“He’s the kind of newspaperman who can’t be replaced, a hometown boy but with a broader vision,” Guidry said. “What always came through in his writing was decency. He can be a curmudgeon, but he’s got a great heart.”

Otto will stay in South Tampa, and he says he wouldn’t feel at home anywhere else.

“I feel lucky and privileged to have been allowed to go to so many places and be allowed into so many homes,” he said of his Tribune career. “I feel like I belong to one big family, although there are a few relatives I won’t miss.”

Author of two books of local history, he’s now writing a novel.

“I feel good,” Otto said. “I feel like I’m at the top of my game.”

Otto, 69, was a military brat whose Air Force father moved the family from Tampa to South Dakota, Nebraska and Germany, travels that gave him what Guidry called “broader vision.”

Returning to Tampa to 1950s-era Plant High School was a culture shock. At his international high school in Munich, he’d had a black roommate.

He went to the University of South Florida — “I was what you would call an indifferent student” — but had to drop out when his parents broke up. Facing the Vietnam-era draft, he joined the Air Force.

“I came from a pretty conservative background, and I would have gladly gone” to Vietnam, he said. “But the Air Force promised to send me to language school.”

Then they put his entire basic training class into the MPs, where he ended up seeing some combat after all.

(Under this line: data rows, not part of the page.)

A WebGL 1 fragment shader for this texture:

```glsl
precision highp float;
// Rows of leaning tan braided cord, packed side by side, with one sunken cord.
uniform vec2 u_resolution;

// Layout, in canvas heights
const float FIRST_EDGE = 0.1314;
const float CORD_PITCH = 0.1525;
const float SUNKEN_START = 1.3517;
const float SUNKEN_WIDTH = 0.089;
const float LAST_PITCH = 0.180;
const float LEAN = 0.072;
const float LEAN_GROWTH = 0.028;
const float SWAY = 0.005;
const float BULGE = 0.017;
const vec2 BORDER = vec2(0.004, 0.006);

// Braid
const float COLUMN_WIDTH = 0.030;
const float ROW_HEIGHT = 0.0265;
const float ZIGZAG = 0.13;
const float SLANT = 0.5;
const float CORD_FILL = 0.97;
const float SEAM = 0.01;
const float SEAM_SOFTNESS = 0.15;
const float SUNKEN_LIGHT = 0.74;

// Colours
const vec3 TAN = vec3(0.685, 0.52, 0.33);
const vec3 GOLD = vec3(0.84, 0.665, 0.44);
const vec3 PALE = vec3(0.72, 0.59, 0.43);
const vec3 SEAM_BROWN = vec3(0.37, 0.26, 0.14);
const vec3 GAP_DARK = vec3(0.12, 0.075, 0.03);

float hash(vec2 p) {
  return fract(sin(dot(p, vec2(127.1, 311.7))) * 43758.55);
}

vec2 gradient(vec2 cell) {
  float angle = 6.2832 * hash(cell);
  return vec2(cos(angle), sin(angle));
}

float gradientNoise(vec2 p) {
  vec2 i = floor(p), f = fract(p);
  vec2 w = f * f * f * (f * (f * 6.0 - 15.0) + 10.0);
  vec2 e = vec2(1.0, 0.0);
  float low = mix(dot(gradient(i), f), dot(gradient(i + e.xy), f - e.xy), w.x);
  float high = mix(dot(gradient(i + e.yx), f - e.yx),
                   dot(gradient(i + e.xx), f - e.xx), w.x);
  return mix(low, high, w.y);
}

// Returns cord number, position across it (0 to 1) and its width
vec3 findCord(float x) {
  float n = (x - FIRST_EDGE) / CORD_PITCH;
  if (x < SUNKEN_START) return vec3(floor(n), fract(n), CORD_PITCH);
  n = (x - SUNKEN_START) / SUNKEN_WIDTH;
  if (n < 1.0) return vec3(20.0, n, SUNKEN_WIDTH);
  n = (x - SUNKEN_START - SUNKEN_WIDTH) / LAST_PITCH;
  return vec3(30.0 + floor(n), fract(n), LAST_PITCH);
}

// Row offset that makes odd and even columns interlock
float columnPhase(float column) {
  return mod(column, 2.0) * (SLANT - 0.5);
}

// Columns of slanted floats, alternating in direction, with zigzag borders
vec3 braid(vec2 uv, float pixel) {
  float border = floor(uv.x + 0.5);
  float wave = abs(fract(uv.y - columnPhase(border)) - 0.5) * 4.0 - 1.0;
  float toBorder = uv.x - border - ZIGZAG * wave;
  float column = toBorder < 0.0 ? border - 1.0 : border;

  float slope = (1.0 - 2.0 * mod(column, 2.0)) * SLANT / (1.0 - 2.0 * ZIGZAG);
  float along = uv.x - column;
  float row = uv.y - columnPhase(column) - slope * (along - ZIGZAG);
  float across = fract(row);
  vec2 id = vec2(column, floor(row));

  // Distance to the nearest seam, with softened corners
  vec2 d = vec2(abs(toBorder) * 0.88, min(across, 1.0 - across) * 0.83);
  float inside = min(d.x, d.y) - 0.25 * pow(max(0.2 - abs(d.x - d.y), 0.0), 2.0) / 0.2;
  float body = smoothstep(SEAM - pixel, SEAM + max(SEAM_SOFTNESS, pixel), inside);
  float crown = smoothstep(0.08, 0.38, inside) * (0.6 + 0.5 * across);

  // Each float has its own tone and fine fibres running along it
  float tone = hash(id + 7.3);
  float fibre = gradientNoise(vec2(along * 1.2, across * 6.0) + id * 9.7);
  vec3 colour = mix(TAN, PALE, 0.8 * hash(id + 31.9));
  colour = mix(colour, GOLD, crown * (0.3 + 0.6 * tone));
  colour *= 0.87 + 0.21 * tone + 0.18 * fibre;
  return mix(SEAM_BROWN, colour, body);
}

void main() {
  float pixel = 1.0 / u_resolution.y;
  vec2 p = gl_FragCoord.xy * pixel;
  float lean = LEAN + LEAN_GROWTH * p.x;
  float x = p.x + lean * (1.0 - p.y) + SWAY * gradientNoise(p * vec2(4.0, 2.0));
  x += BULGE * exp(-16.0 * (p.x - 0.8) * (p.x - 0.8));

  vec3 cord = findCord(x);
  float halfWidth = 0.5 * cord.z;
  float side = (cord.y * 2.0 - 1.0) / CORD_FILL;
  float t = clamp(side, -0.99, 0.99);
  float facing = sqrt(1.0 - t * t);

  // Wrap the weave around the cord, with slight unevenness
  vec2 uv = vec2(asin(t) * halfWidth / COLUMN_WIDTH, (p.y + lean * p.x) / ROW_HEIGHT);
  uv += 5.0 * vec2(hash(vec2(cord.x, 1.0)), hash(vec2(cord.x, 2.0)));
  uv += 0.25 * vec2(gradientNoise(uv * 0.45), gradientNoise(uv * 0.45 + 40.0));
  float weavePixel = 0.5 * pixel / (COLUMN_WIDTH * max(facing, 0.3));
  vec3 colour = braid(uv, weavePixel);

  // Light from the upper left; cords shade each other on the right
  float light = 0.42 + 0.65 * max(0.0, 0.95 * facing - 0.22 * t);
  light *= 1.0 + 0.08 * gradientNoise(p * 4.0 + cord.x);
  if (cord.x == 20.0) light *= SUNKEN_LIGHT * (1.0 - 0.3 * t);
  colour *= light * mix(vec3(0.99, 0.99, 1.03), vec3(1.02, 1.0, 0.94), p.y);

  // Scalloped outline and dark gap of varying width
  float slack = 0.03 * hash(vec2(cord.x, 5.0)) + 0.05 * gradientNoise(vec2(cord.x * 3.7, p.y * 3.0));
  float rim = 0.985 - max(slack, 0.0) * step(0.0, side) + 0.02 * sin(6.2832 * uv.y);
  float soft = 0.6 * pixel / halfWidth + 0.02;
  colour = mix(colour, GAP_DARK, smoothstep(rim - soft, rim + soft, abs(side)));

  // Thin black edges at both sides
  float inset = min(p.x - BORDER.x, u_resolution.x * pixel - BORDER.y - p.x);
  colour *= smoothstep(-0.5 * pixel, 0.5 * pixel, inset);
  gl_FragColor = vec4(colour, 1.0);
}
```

“I’ve been shot at, hit over the head with a bottle, I’ve been stabbed,” he said. “My first night I had to cover a decapitation — a guy on a motorcycle slid under a truck. It took us a while to find the head.”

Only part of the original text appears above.